So also in the case of Bonner v. Belsterling (Tex. Civ. App.) 137 S. W. 1154, it was held that injunction was a proper remedy on the part of a duly elected member of a city board of education to prevent another claimant from wrongfully ousting him from office. These last–mentioned cases appear to be in conflict with the well–established rule in regard to trying title to a public office by means of injunction. Indeed, Texas appears to have later reached a different conclusion in the case of Miles v. Logan (Tex. Civ. App.) 265 S. W. 421, 424. In that case, Miles, who was the city clerk of Port Arthur, sought to restrain the city commissioners from removing him from office. The court said: “If appellant is not out of office, he cannot have his injunction to restrain the city commission from removing him. On the allegations of his petition, the power to remove a civil service employee of the city of Port Arthur is vested in the city commission, and the form and manner of removal is fully prescribed by duly enacted city ordinances. It is the law of this state that––‘Courts of equity will not interfere to protect a person from removal from office by a man or body of men to whom the power to remove is given by law.’ ”

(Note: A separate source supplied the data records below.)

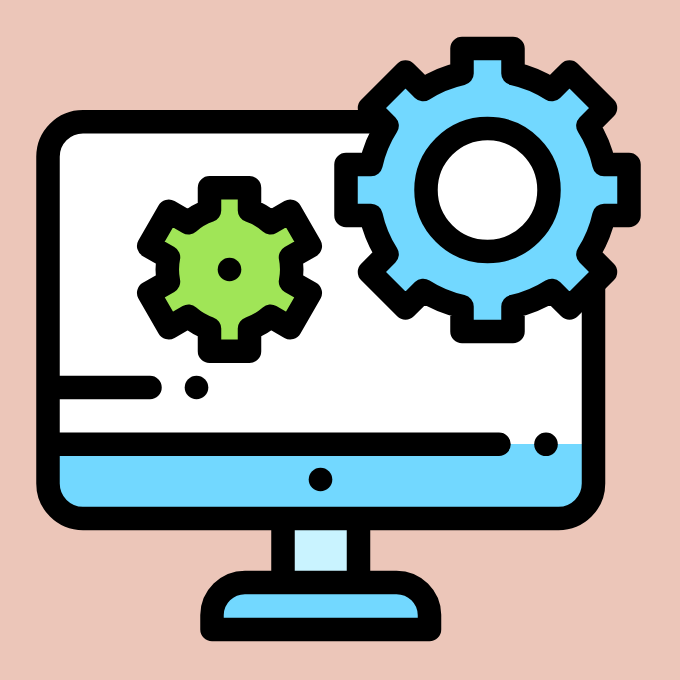
<!DOCTYPE html>
<html lang="en">
<head>
<meta charset="utf-8">
<title>Computer settings icon</title>
<style>
:root {
  --backdrop: #ecc6b9;
  --ink: #000;
  --screen: #fff;
  --blue: #72d8ff;
  --pale-blue: #c9f3ff;
  --green: #a0e557;
}
html, body { margin: 0; overflow: hidden; background: var(--backdrop); }
svg { display: block; width: 680px; height: 680px; }
.outline { stroke: var(--ink); stroke-width: 23.5; stroke-linejoin: round; }
.round { stroke-linecap: round; }
.none { fill: none; }
.dot { fill: var(--ink); }
.white { fill: var(--screen); }
.blue { fill: var(--blue); }
.pale { fill: var(--pale-blue); }
.green { fill: var(--green); }
</style>
</head>
<body>
<svg viewBox="0 0 680 680" role="img" aria-label="Desktop computer with two gears">
  <g id="stand">
    <rect class="outline pale" x="283" y="518" width="75.5" height="66"/>
    <path class="outline blue" d="M212 629.5V615a33 33 0 0 1 33-32.5H396.5a33 33 0 0 1 33 32.5V629.5Z"/>
  </g>

  <g id="monitor">
    <path class="white" d="M372 121.7H83a35 35 0 0 0-35 35V444H593.5V285Z"/>
    <path class="blue" d="M48 444H593.5V483.500a35 35 0 0 1-35 35H83a35 35 0 0 1-35-35Z"/>
    <path class="outline none" d="M376 121.700H83a35 35 0 0 0-35 35V483.500a35 35 0 0 0 35 35H558.500a35 35 0 0 0 35-35V276"/>
    <path class="outline round none" d="M54 387.500H150M54 444.300H499"/>
    <circle class="dot" cx="196.500" cy="387.500" r="11.800"/>
    <circle class="dot" cx="546" cy="444.300" r="11.800"/>
    <circle class="dot" cx="320.500" cy="479.500" r="11.800"/>
  </g>

  <g id="small-gear" transform="translate(229.5 269.5)">
    <path class="outline green" d="M-20-59V-81.700H20V-59A62 62 0 0 1 41-46.800L60.800-58.200L80.800-23.500L61-12.200A62 62 0 0 1 61 12.200L80.800 23.500L60.800 58.200L41 46.800A62 62 0 0 1 20 59V81.700H-20V59A62 62 0 0 1-41 46.800L-60.800 58.200L-80.800 23.500L-61 12.200A62 62 0 0 1-61-12.200L-80.800-23.500L-60.800-58.200L-41-46.800A62 62 0 0 1-20-59Z"/>
    <circle class="dot" r="11.800"/>
  </g>

  <g id="large-gear" transform="translate(487.5 190)">
    <path class="outline blue" d="M-25.500-116.500V-141.500H25.500V-116.500A119 119 0 0 1 64.300-100.400L82-118L118-82L100.400-64.300A119 119 0 0 1 116.500-25.500H141.500V25.500H116.500A119 119 0 0 1 100.400 64.300L118 82L82 118L64.300 100.400A119 119 0 0 1 25.500 116.500V141.500H-25.500V116.500A119 119 0 0 1-64.300 100.400L-82 118L-118 82L-100.400 64.300A119 119 0 0 1-116.500 25.500H-141.500V-25.500H-116.500A119 119 0 0 1-100.400-64.300L-118-82L-82-118L-64.300-100.400A119 119 0 0 1-25.500-116.500Z"/>
    <circle class="outline white" r="61.500"/>
  </g>
</svg>
</body>
</html>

In support of the injunction pendente lite, the respondent relies chiefly on the foregoing Missouri, Kentucky, and Texas cases above cited. But he also cites the case of Priddie v. Thompson, 82 F. 186, 190, wherein the United States Circuit Court, quoting with approval from the dissenting opinion which was rendered in the case of In re Sawyer, 124 U. S. 223, 8 S. Ct. 482, 31 L. Ed. 402, says “equity will intervene in a proper case to protect a de facto officer against interference on the part of adverse claimants.” The Sawyer Case did not so hold. The Priddie Case, however, has been disapproved and is not in accord with numerous other federal cases which hold exactly the contrary. In the later case of Morgan v. Nunn, 84 F. 551, 554, the United States Circuit Court said: “The same questions arose before Judge Jenkins in Carr v. Gordon [C. C.] 82 F. 373, and Taylor v. Kercheval (before Judge Baker [C. C.]) 82 F. 497, and was by each of those learned judges elaborately considered; and both came to the conclusion that the rules regulating removals in the classified service were mere executive orders, not having the force or effect of law, and that, aside from this, a court of equity will not, by injunction, prevent a removal from office, or restrain an appointment. A contrary view was taken by Judge Jackson * * * in Priddie v. Thompson [C. C.] 82 F. 186, but I find myself unable to concur with the reasoning of that learned judge.”
For the foregoing reasons we are persuaded that equity is without jurisdiction to restrain the city of Los Angeles or its agents from discharging the plaintiff. Equity has no jurisdiction to determine the title of the plaintiff to the position which he occupies.
The order granting the injunction pendente lite is therefore reversed.
Mr. Justice R. L. THOMPSON delivered the opinion of the court.
We concur: PULLEN, P. J.; PLUMMER, J.